▸ **WHAT NEEDS TO BE DONE**
Your response should reproduce every line of the entries that contains the word "background".

◆ ◆ ◆ ◆

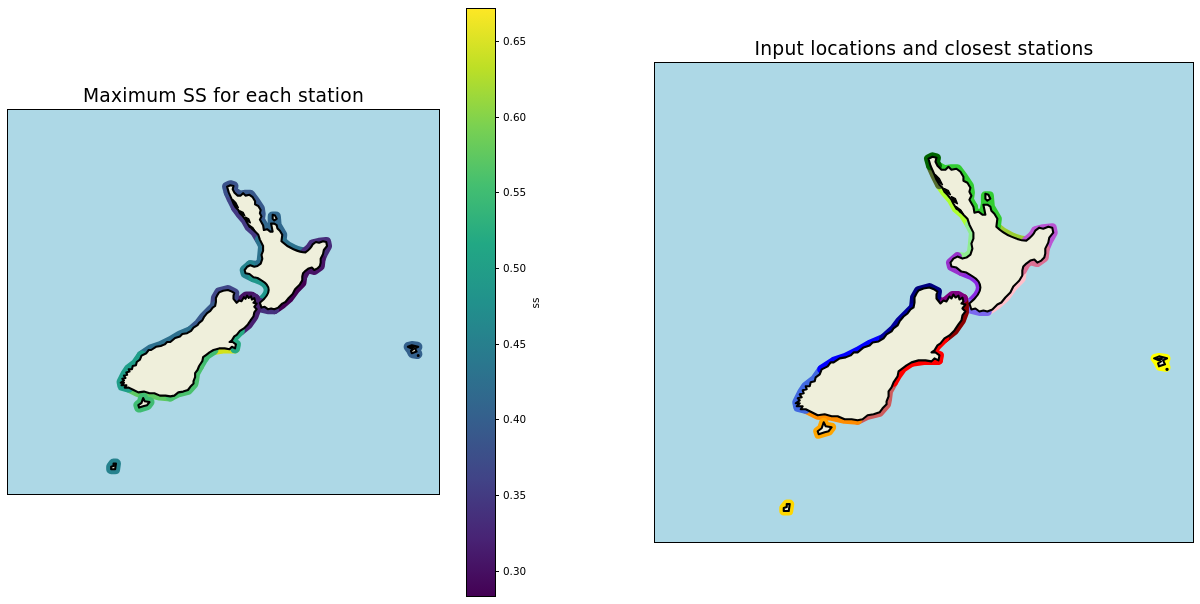
<!DOCTYPE html>
<html lang="en">
<head>
<meta charset="utf-8">
<title>Storm surge stations</title>
<style>
:root{--sea:#add8e6;--land:#efefdb;--ink:#000;--paper:#fff}
*{box-sizing:border-box;margin:0;padding:0}
body{position:relative;width:1200px;height:604px;overflow:hidden;background:var(--paper);color:var(--ink);font-family:"DejaVu Sans",Verdana,sans-serif}
.panel{position:absolute;margin:0}
.surge{left:7px;top:109px;width:433px;height:386px}
.locations{left:654px;top:62px;width:540px;height:481px}
.panel h2{position:absolute;left:0;right:0;top:-25px;height:24px;line-height:24px;font-size:18.7px;letter-spacing:.24px;font-weight:400;text-align:center;white-space:nowrap}
.map{display:block;width:100%;height:100%;border:1px solid var(--ink);background:var(--sea)}
.shapes path,.shapes circle{vector-effect:non-scaling-stroke}
.halo{fill:none;stroke-width:10;stroke-linecap:round;stroke-linejoin:round}
.locations .halo{stroke-width:9}
.land{fill:var(--land);stroke:var(--ink);stroke-width:2.1;stroke-linejoin:round}
.water{fill:var(--ink);stroke:var(--ink);stroke-width:1.4;stroke-linejoin:round}
.colorbar{position:absolute;left:465.5px;top:7.5px;width:30px;height:589px;border:1px solid var(--ink);background:linear-gradient(to top,#440154,#482475 10%,#414487 20%,#355f8d 30%,#2a788e 40%,#21918c 50%,#22a884 60%,#44bf70 70%,#7ad151 80%,#bddf26 90%,#fde725)}
.scale{position:absolute;left:495px;top:0;list-style:none;font-size:10.4px;line-height:14px}
.scale li{position:absolute;left:0;top:calc(var(--y)*1px - 7px);padding-left:8px}
.scale li::before{content:"";position:absolute;left:0;top:6.5px;width:4px;height:1px;background:var(--ink)}
.unit{position:absolute;left:525px;top:296px;width:20px;height:14px;line-height:14px;text-align:center;font-size:10.4px;transform:rotate(-90deg)}
</style>
</head>
<body>
<svg width="0" height="0" style="position:absolute" aria-hidden="true">
<defs class="shapes">
<g id="islands">
<path d="M931 165L929 158 933 156 937 157 936 161 938 165 942 169 946 169 949 166 952 169 957 168 961 171 964 176 964 180 968 182 971 187 970 191 972 195 970 199 974 206 975 212 979 211 983 214 986 214 985 209 984 204 988 204 991 206 992 210 995 213 998 218 997 226Q1003 232 1012 236T1027 240Q1034 235 1036 230L1040 227 1044 228 1049 226 1053 227 1054 232 1050 237 1049 242 1046 248 1046 253 1045 257 1042 260 1038 262 1035 259 1031 260 1027 263 1024 266 1023 270 1023 275 1020 280 1014 286 1011 292 1006 297 1002 302 998 304 993 309 988 311 984 310 980 311 976 308 972 309 970 303Q981 294 981 287T972 275L967 272 962 271 957 267 952 266 951 262 954 258 958 256 963 258 967 257 971 254 973 248 972 243 974 238 974 232 970 224 968 218 964 214 961 210 957 208 954 203 952 199 948 194 945 191 943 187 940 184 937 179 935 174Z"/>
<path d="M914 307L915 302 915 297 917 293 919 290 924 288 930 287 935 289 938 291 937 294 937 298 941 303 944 300 947 301 950 296 952 298 954 294 956 297 959 295 960 299 963 297 964 301 962 303 966 304 963 308 966 311 963 315 962 320 959 324 955 330 950 335 945 338 941 343 938 345 935 350 932 352 936 352 940 355 939 360 935 358 932 361 926 360 919 360 912 362 907 365 903 368 899 371 898 376 894 382 892 387 889 391 889 396 887 401 887 404 883 408 880 412 874 414 868 415 863 419 858 420 852 419 845 419 838 416 832 416 825 414 818 415 812 412 806 409 801 409 803 406 797 406 800 403 796 403 800 400 798 398 802 397 800 394 804 393 803 390 807 389 806 386 810 386 811 382 815 381 816 377 820 374 822 369 828 366 831 362 834 362 840 358 846 357 851 355 854 352 858 352 864 347 870 345 873 342 879 341 884 338 887 334 892 331 894 328 898 325 900 321 904 316 908 313 911 309Z"/>
<path d="M824 422L826 426 832 427 829 431 825 432 819 434 818 431 822 428Z"/>
<path d="M986 193L989 194 991 198 988 200 986 198Z"/>
<path d="M1155 358L1160 356 1168 358 1164 360 1166 364 1160 366 1159 363 1162 361Z"/>
<path d="M784 511L784 508 787 507 787 504 790 504 789 511Z"/>
</g>
<g id="harbours">
<path d="M936 174L940 178 943 184 939 181ZM945 188L949 190 951 194 947 192ZM952 196L956 198 958 203 954 201ZM957 206L961 209 964 214 960 211Z"/>
<path d="M1158 358h5v1h-5z"/>
<circle cx="1168" cy="369" r="1"/>
</g>
<path id="cape" d="M931 165L929 158 933 156 937 157 936 161 938 165"/>
<path id="northland-east" d="M938 165L945 169 952 168 958 168 964 176 970 185 971 192 970 199 974 206"/>
<path id="gulf" d="M974 206L975 212 984 213 986 203 986 195 990 195 991 206 998 218 997 226"/>
<path id="plenty" d="M997 226Q1003 232 1012 236T1027 240"/>
<path id="east-cape" d="M1027 240Q1034 235 1036 230L1044 228 1053 227 1054 232 1049 241 1046 248"/>
<path id="bay" d="M1046 248L1045 257 1038 262 1031 260 1027 263 1023 270"/>
<path id="wairarapa" d="M1023 270L1022 278 1014 286 1006 297 998 304 988 311"/>
<path id="strait" d="M988 311L980 311 972 309 970 303"/>
<path id="bight" d="M970 303Q981 294 981 287T972 275L962 271"/>
<path id="taranaki" d="M962 271L952 266 951 262 958 256"/>
<path id="waikato" d="M958 256L967 257 972 252 973 243 974 232 970 224"/>
<path id="kaipara" d="M970 224L964 214 957 208 952 199 945 191 940 184"/>
<path id="ninety" d="M940 184L935 174 931 165"/>
<path id="golden" d="M914 307L915 297 919 290 930 287 938 291 937 297"/>
<path id="sounds" d="M937 297L941 303 947 300 953 295 959 295 964 298"/>
<path id="kaikoura" d="M964 298L965 304 965 312 962 320 955 330 945 338"/>
<path id="pegasus" d="M945 338L938 345 932 352 940 355 939 360"/>
<path id="peninsula" d="M939 360L926 360 912 362"/>
<path id="canterbury" d="M912 362L903 368 898 375 894 382"/>
<path id="otago" d="M894 382L889 391 888 399 887 404 880 412 868 415 858 420"/>
<path id="southland" d="M858 420L845 419 832 416 818 415 806 409"/>
<path id="stewart" d="M824 422L826 426 832 427 829 431 819 434 818 431 822 428Z"/>
<path id="fiordland" d="M806 409L798 407 797 402 802 392 806 386 815 379 822 369"/>
<path id="westland" d="M822 369L834 361 846 357 858 351 870 344 884 338"/>
<path id="buller" d="M884 338L894 329 900 321 908 313 914 307"/>
<path id="chatham" d="M1156 358L1160 357 1167 358 1165 362 1167 367 1161 366 1159 362Z"/>
<path id="subantarctic" d="M784 511L784 508 787 504 790 504 789 511Z"/>
</defs>
</svg>

<main>
<figure class="panel surge">
<h2>Maximum SS for each station</h2>
<svg class="map" viewBox="655 62 539 480" preserveAspectRatio="none" role="img" aria-label="Map of New Zealand with coasts coloured by maximum SS">
<g class="halo">
<use href="#ninety" stroke="#414487"/>
<use href="#kaipara" stroke="#443983"/>
<use href="#northland-east" stroke="#38598c"/>
<use href="#cape" stroke="#3b528b"/>
<use href="#gulf" stroke="#31688e"/>
<use href="#plenty" stroke="#2c728e"/>
<use href="#east-cape" stroke="#472d7b"/>
<use href="#wairarapa" stroke="#440154"/>
<use href="#bay" stroke="#471365"/>
<use href="#waikato" stroke="#2c728e"/>
<use href="#taranaki" stroke="#25848e"/>
<use href="#bight" stroke="#1f978b"/>
<use href="#strait" stroke="#46327e"/>
<use href="#sounds" stroke="#471365"/>
<use href="#golden" stroke="#404688"/>
<use href="#kaikoura" stroke="#481f70"/>
<use href="#peninsula" stroke="#d2e21b"/>
<use href="#pegasus" stroke="#25ab82"/>
<use href="#canterbury" stroke="#3fbc73"/>
<use href="#southland" stroke="#5ec962"/>
<use href="#otago" stroke="#4ac16d"/>
<use href="#stewart" stroke="#3fbc73"/>
<use href="#buller" stroke="#38598c"/>
<use href="#westland" stroke="#2d708e"/>
<use href="#fiordland" stroke="#1f9e89"/>
<use href="#chatham" stroke="#34618d"/>
<use href="#subantarctic" stroke="#26828e"/>
</g>
<use class="land" href="#islands"/>
<use class="water" href="#harbours"/>
</svg>
</figure>

<div class="colorbar"></div>
<ol class="scale">
<li style="--y:41">0.65</li>
<li style="--y:117">0.60</li>
<li style="--y:192">0.55</li>
<li style="--y:268">0.50</li>
<li style="--y:344">0.45</li>
<li style="--y:419">0.40</li>
<li style="--y:495">0.35</li>
<li style="--y:571">0.30</li>
</ol>
<p class="unit">ss</p>

<figure class="panel locations">
<h2>Input locations and closest stations</h2>
<svg class="map" viewBox="655 62 539 480" preserveAspectRatio="none" role="img" aria-label="Map of New Zealand with coasts coloured by closest station">
<g class="halo">
<use href="#kaipara" stroke="#adff2f"/>
<use href="#ninety" stroke="#556b2f"/>
<use href="#northland-east" stroke="#32cd32"/>
<use href="#cape" stroke="#006400"/>
<use href="#plenty" stroke="#9acd32"/>
<use href="#gulf" stroke="#32cd32"/>
<use href="#east-cape" stroke="#ba55d3"/>
<use href="#wairarapa" stroke="#ffc0cb"/>
<use href="#bay" stroke="#db7093"/>
<use href="#waikato" stroke="#90ee90"/>
<use href="#bight" stroke="#8a2be2"/>
<use href="#taranaki" stroke="#9932cc"/>
<use href="#strait" stroke="#7b68ee"/>
<use href="#kaikoura" stroke="#8b0000"/>
<use href="#sounds" stroke="#800080"/>
<use href="#golden" stroke="#000080"/>
<use href="#otago" stroke="#cd5c5c"/>
<use href="#canterbury" stroke="#f00"/>
<use href="#peninsula" stroke="#f00"/>
<use href="#pegasus" stroke="#f00"/>
<use href="#southland" stroke="#ff8c00"/>
<use href="#stewart" stroke="#ffa500"/>
<use href="#fiordland" stroke="#4169e1"/>
<use href="#westland" stroke="#00f"/>
<use href="#buller" stroke="#00009c"/>
<use href="#chatham" stroke="#ff0"/>
<use href="#subantarctic" stroke="#ffd700"/>
</g>
<use class="land" href="#islands"/>
<use class="water" href="#harbours"/>
</svg>
</figure>
</main>
</body>
</html>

◆ ◆ ◆ ◆

▸ **SOLUTION**
body{position:relative;width:1200px;height:604px;overflow:hidden;background:var(--paper);color:var(--ink);font-family:"DejaVu Sans",Verdana,sans-serif}
.map{display:block;width:100%;height:100%;border:1px solid var(--ink);background:var(--sea)}
.colorbar{position:absolute;left:465.5px;top:7.5px;width:30px;height:589px;border:1px solid var(--ink);background:linear-gradient(to top,#440154,#482475 10%,#414487 20%,#355f8d 30%,#2a788e 40%,#21918c 50%,#22a884 60%,#44bf70 70%,#7ad151 80%,#bddf26 90%,#fde725)}
.scale li::before{content:"";position:absolute;left:0;top:6.5px;width:4px;height:1px;background:var(--ink)}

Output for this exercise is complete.